Spring — new beginnings, new hopes, new dreams. The daffodils peek up from their beds. The azaleas explode with color. Ramps offer a pungent smell in the hollers. Rhododendrons frame the forest tapestry. The sleepy sow jousts awake her cubs and searches for a long awaited meal. The cardinal’s melody and the spring gobbler’s raspy call echo throughout those West Virginia hills.
Fly fishermen cast the steams for that elusive golden trout, kayakers and rafters paddle the cold, swollen rivers, while baseball fans welcome “Opening Day” with hope and optimism. And Mountaineer fans celebrate the spring game with renewed enthusiasm and the dreams and promises of a new football coach.
Besides these annual rites of spring, students all across the Mountain State memorialize their achievements as “Pomp and Circumstance” escorts them to graduation podiums. In Morgantown, “Country Roads” is sung by the blue and gold multitude, a tribute to our heritage.
Graduation speeches are usually forgettable and long, often delaying the new grads’ celebration. However, among the parties and celebrations, an important message is usually offered, a message of hope and encouragement.
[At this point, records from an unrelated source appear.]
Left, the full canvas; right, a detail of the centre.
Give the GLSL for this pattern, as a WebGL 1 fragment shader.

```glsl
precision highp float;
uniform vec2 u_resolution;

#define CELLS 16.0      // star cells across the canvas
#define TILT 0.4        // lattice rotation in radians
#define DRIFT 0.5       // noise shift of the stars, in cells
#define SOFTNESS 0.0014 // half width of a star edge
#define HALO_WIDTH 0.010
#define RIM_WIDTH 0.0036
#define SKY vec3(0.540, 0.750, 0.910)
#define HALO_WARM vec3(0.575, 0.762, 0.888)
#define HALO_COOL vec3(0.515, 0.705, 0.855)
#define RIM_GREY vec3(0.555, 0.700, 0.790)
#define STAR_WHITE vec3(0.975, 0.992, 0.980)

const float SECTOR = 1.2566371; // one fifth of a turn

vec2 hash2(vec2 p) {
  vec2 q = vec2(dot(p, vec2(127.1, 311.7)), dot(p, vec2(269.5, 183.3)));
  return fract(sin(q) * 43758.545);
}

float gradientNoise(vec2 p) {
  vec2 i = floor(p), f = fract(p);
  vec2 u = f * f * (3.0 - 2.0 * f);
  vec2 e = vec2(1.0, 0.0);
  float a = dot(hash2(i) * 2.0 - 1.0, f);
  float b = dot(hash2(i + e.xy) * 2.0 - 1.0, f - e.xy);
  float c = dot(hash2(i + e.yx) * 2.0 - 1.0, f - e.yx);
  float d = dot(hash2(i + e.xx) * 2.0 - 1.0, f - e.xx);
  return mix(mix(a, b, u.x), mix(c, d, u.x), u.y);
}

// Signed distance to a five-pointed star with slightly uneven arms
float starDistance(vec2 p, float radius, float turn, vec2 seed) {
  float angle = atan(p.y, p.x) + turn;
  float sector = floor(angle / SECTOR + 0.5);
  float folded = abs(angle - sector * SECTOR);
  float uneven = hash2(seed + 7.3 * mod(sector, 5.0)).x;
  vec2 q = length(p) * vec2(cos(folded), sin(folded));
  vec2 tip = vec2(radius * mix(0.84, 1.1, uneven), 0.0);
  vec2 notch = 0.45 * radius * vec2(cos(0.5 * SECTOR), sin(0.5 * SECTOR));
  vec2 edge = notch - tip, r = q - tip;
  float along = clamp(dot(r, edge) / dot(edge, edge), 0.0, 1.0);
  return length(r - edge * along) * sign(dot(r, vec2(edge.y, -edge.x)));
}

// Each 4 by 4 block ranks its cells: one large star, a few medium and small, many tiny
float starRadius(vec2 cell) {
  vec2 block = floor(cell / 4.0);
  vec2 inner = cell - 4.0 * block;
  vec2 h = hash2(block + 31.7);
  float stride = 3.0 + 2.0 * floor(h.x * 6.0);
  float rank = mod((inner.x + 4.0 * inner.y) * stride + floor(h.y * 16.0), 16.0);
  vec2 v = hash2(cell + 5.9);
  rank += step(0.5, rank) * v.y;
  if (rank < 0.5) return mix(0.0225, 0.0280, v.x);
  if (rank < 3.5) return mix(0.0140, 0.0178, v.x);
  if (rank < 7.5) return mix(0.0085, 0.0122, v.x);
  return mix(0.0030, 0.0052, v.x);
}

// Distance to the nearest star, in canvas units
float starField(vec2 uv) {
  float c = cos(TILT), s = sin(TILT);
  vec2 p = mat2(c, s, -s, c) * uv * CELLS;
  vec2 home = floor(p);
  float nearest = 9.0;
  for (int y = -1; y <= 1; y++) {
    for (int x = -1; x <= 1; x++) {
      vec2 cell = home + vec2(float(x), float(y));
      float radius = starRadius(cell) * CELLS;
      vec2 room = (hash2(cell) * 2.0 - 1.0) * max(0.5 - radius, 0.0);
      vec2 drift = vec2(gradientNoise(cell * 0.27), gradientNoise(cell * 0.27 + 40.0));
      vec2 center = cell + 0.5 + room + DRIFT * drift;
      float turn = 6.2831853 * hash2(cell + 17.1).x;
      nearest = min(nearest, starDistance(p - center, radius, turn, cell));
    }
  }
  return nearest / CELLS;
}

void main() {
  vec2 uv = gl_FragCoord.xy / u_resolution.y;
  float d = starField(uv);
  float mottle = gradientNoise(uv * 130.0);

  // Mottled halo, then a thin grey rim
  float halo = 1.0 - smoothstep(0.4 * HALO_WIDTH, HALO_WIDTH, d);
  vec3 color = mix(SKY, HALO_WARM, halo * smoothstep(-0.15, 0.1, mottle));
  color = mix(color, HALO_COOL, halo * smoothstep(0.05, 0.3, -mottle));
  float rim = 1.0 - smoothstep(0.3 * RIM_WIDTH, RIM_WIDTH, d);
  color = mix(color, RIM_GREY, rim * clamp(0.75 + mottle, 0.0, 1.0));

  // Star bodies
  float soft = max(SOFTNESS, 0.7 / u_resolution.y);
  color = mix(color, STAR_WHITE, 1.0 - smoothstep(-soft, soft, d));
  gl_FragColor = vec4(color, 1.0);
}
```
As we look across the mortar boards and robes, we wonder. What will the future bring? How will these new grads embrace the world and tackle its challenges? Will this new generation wilt at the task and bury themselves in their “devices,” oblivious to the world around them? Or will they take up the mantle and accept the torch with confidence and determination? Will they emulate that “Greatest Generation” who, as a bunch of 18 to 20-year olds, literally saved the world?
In this era of social media, do they even know what D-Day was? Do they know that 75 years ago some 156,000 American teenagers stormed the beaches of Normandy to push back the evil Nazi axis? Do they know that nearly 5,000 died or were wounded racing and crawling toward Nazi pillboxes on June 6, 1944?
Do they know that the Blue and Gray (29th) Infantry Division, made up of West Virginians and Marylanders were among those charging up Omaha Beach? Perhaps some of those were their grandfathers and great grandfathers.
Do they know that Nazi Germany had conquered virtually all of Europe by D-Day? Do they know that Paris, Brussels, Amsterdam, Rome, Vienna, Copenhagen, Stockholm, Oslo, Warsaw and Prague had been captured and occupied? Do they know that Adolph Hitler and his henchmen captured and murdered some 6 million Jews and another 5 million Soviets, Catholics, Intellectuals, Freemasons, Gypsies, Homosexuals, Poles and Serbs?
Do they know that there are Holocaust deniers, even members of Congress, who claim it never happened? Do they know that we’re in a battle for our collective souls and way of life? It’s not waged on the beaches of Normandy, the deserts of Afghanistan, the jungles of Vietnam or the forests of the Ardennes, but on the airwaves, the internet and in the classrooms.
Do they know that China is not our friend and ally and has pledged to rule the world in this century? Do they know that radical Islamists have pledged to erase Israel and America from the face of the Earth? Do they realize that Russia has plotted against us for seven decades? Do they know that China is waging an economic war with us, even as you read this? Do they know that Russia and China have troops and weapons in Central America, Venezuela and Cuba? Do they know that radical Islamists in Iran have the desire and capability of building an atomic bomb? Do they know that the crazy leader in North Korea has a bomb and might just use it?
Do they know that America is and has been the shining city on the hill; the one light of freedom and liberty for the world? Do they know that we have some of the most liberal immigration policies in the world? Do they know that uncurbed, illegal immigration will continue to overwhelm our social service, health care, financial and educational capabilities? Do they know that America stopped nearly all immigration for 40 years in the 20th Century, giving time for new immigrants to assimilate to the language, culture and the American way of life?
Despite what we hear about the Millennials, I’m optimistic. Having taught at Shepherd for seven years, I’ve seen the future and the future is good. If these West Virginia students are representative of this generation, we can rest assured that our nation and our world is in good hands.
So as spring explodes in the Appalachians, likewise our new generation of leaders explode into the workforce. What innovations will you bring? A cure for cancer? Manned space travel to Mars? An end to world hunger? I can’t wait to see what wonders you’ll create and the places you’ll go!
Zimmer is the retired coordinator of Shepherd’s MBA program. He graduated from both WVU and Maryland. His daughter and son-in-law are recent graduates of the William & Mary Law School. He may be reached at firstname.lastname@example.org.